Cyclone Biparjoy, formed over east-central and adjoining southeast Arabian Sea at 11:30 pm on Tuesday near Goa, is expected to intensify into a very severe cyclonic storm and move north-northwestwards in the next six hours, India Meteorological Department said.
“Biparjoy formed at 2330 IST of 6 June near lat 12.5°N and lon 66.0°E, about 900km WSW of Goa. Likely to move nearly northwards and intensify into SCS during the next 6 hours,” the IMD said in its bulletin.
The cyclonic storm is likely to move north-northwestward towards Pakistan coast, with winds gusting up to 170kmph, the IMD said, adding that squally winds gusting up to 60kmph may be witnessed along and off the Karnataka-Goa-Maharashtra coasts during June 8-10.
Cyclone #Biparjoy up to 70 kts (80 mph) as it moves over the warmest waters in the world.Strengthening does look likely, especially as the shear looks to decrease as the system moves north. pic.twitter.com/Sq6PESl4gf
— Michael Ferragamo (@FerragamoWx) June 6, 2023

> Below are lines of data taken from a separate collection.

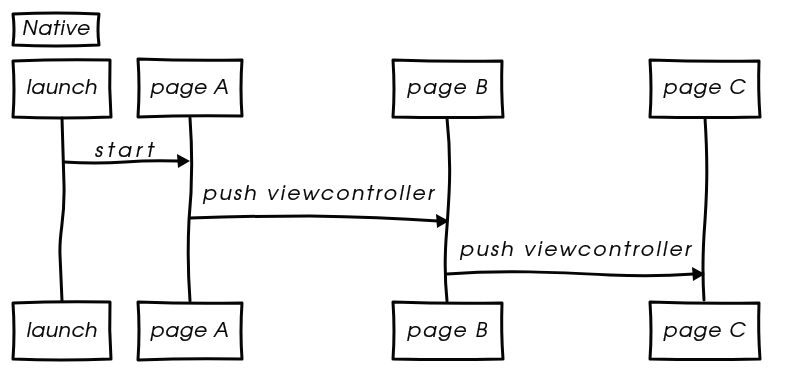
<!DOCTYPE html>
<html lang="en">
<head>
<meta charset="utf-8">
<title>Native page navigation sequence</title>
<style>
:root { --ink: #050505; --paper: #ffffff; }
* { box-sizing: border-box; }
html, body { margin: 0; overflow: hidden; background: var(--paper); }
.diagram {
  position: relative; width: 800px; height: 386px; overflow: hidden;
  color: var(--ink); background: var(--paper);
  font: italic 20px/24px "TeX Gyre Adventor", "Lato", sans-serif;
  -webkit-text-stroke: 0.2px var(--ink);
  white-space: nowrap;
}
.strokes { position: absolute; inset: 0; display: block; }
.ink-line { fill: none; stroke: var(--ink); stroke-width: 3; stroke-linecap: round; stroke-linejoin: round; }
.arrowhead { fill: var(--ink); }
.title, .actor, .message { position: absolute; margin: 0; font-size: 20px; font-weight: 400; }
.title, .actor { display: flex; align-items: center; justify-content: center; }
.title { left: 13px; top: 14px; width: 87px; height: 32px; letter-spacing: 1px; }
.actor { height: 58px; }
.top { top: 60px; }
.bottom { top: 303px; }
.launch { left: 13px; width: 98px; letter-spacing: 0.7px; }
.page-a { left: 138px; width: 104px; letter-spacing: 0.8px; }
.page-b { left: 393px; width: 110px; letter-spacing: 1.8px; }
.page-c { left: 650px; width: 110px; letter-spacing: 1.2px; }
.start { left: 95px; top: 140px; letter-spacing: 4.4px; }
.push-b { left: 203px; top: 183px; letter-spacing: 2.5px; }
.push-c { left: 460px; top: 239px; letter-spacing: 2.5px; }
</style>
</head>
<body>
<main class="diagram">
  <svg class="strokes" width="800" height="386" viewBox="0 0 800 386" aria-hidden="true">
    <defs>
      <path id="box-launch" d="M0 1Q48 -1 97 0Q96 28 98 57Q48 59 0 57Q2 30 0 1Z"/>
      <path id="box-page-a" d="M0 0Q52 2 104 1Q102 30 104 57Q52 56 0 58Q2 28 0 0Z"/>
      <path id="box-page" d="M0 0Q55 2 109 1Q108 30 110 57Q55 58 0 57Q2 30 0 0Z"/>
      <path id="head" d="M0 0L-13 -7L-12 7Z"/>
    </defs>
    <g class="ink-line">
      <path d="M13 14Q56 12 99 14Q97 30 99 45Q56 47 13 45Q15 30 13 14Z"/>
      <use href="#box-launch" x="13" y="60"/>
      <use href="#box-page-a" x="138" y="59"/>
      <use href="#box-page" x="393" y="60"/>
      <use href="#box-page" x="650" y="60"/>
      <use href="#box-launch" x="13" y="302"/>
      <use href="#box-page-a" x="138" y="302"/>
      <use href="#box-page" x="393" y="302"/>
      <use href="#box-page" x="650" y="302"/>
    </g>
    <g class="ink-line">
      <path d="M62 118Q63 150 64 185C65 222 59 230 60 255Q61 280 62 301"/>
      <path d="M190 118C193 160 192 190 189 220Q187 260 190 301"/>
      <path d="M447 118C452 165 449 200 446 240Q444 272 447 301"/>
      <path d="M705 118C708 165 707 195 704 235Q702 270 704 300"/>
    </g>
    <g class="ink-line">
      <path d="M64 162Q95 164 125 162Q150 160 178 161"/>
      <path d="M190 218Q245 216 310 216Q380 217 438 221"/>
      <path d="M447 274C505 270 555 272 610 275Q655 277 694 274"/>
    </g>
    <g class="arrowhead">
      <use href="#head" x="190" y="161"/>
      <use href="#head" x="449" y="221"/>
      <use href="#head" x="705" y="274"/>
    </g>
  </svg>

  <h1 class="title">Native</h1>

  <div class="actor top launch">launch</div>
  <div class="actor top page-a">page A</div>
  <div class="actor top page-b">page B</div>
  <div class="actor top page-c">page C</div>

  <p class="message start">start</p>
  <p class="message push-b">push viewcontroller</p>
  <p class="message push-c">push viewcontroller</p>

  <div class="actor bottom launch">launch</div>
  <div class="actor bottom page-a">page A</div>
  <div class="actor bottom page-b">page B</div>
  <div class="actor bottom page-c">page C</div>
</main>
</body>
</html>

A leading national daily quoting experts stated that ‘Biparjoy’ may not have a major impact on India’s west coast but it can further delay the onset of monsoon over Kerala by “driving away moisture”.
The monsoon normally reaches the southern state by June 1. The southeast monsoon arrived in the southern state on May 29 last year, June 3 in 2021, June 1 in 2020, June 8 in 2019 and May 29 in 2018.
A report in Times of India quoted Roxy Mathew Koll, senior climate expert from Indian Institute of Tropical Meteorology (IITM), Pune, as saying: “Biparjoy is much away from the Indian coast as compared to Nisarga or Tauktae. This Arabian Sea cyclone will not affect the west coast directly, except some bursts of winds from a combination of cyclone gusts and background monsoon winds. But since it has formed over the Arabian Sea and is moving north-northwestward, it could drive the moisture away from India. This can hamper the onset and progression of the monsoon.”
News agency PTI, howeever, quoted scientists as saying a slightly delayed onset over Kerala does not mean that the monsoon will reach other parts of the country late. It also does not impact the total rainfall over the country during the season.
India is expected to get normal rainfall during the southwest monsoon season despite the evolving El Nino conditions, the IMD had earlier said. Northwest India is expected to see normal to below-normal rainfall. East and northeast, central, and south peninsula are expected to receive normal rainfall at 94-106 per cent of the long-period average of 87 centimetres.
Interestingly, a Twitter user, who claims to be a weather expert, said that three cyclonic systems are active in the Pacific at the moment — Chedeng that will affect parts of Japan, another storm that may make a landfall in China’s Hainan and Biparjoy that’s likely to affect India.
Philippines weather bureau on Tuesday said that ‘Chedeng’ has intensified into a tropical storm and may be upgraded to typhoon category by Thursday.
PACIFIC WAKES UP AS 3 SYSTEMS ACTIVE RIGHT NOW | #ChedengPH (GUCHOL) CURRENTLY EXPECTED TO BE A CATEGORY 1-3 TYPHOON AFFECTING SOME PARTS OF JAPAN, #99W MAKES LANDFALL IN HAINAN, CHINA, #90W NEW SYSTEM, CYCLONE #Biparjoy EXPECTED TO BE A CATEGORY 4 CYCLONE. pic.twitter.com/HkYNvVXcYl— Mason Sunga (WEATHERMAN) (@MazonSunga) June 7, 2023
(details to follow)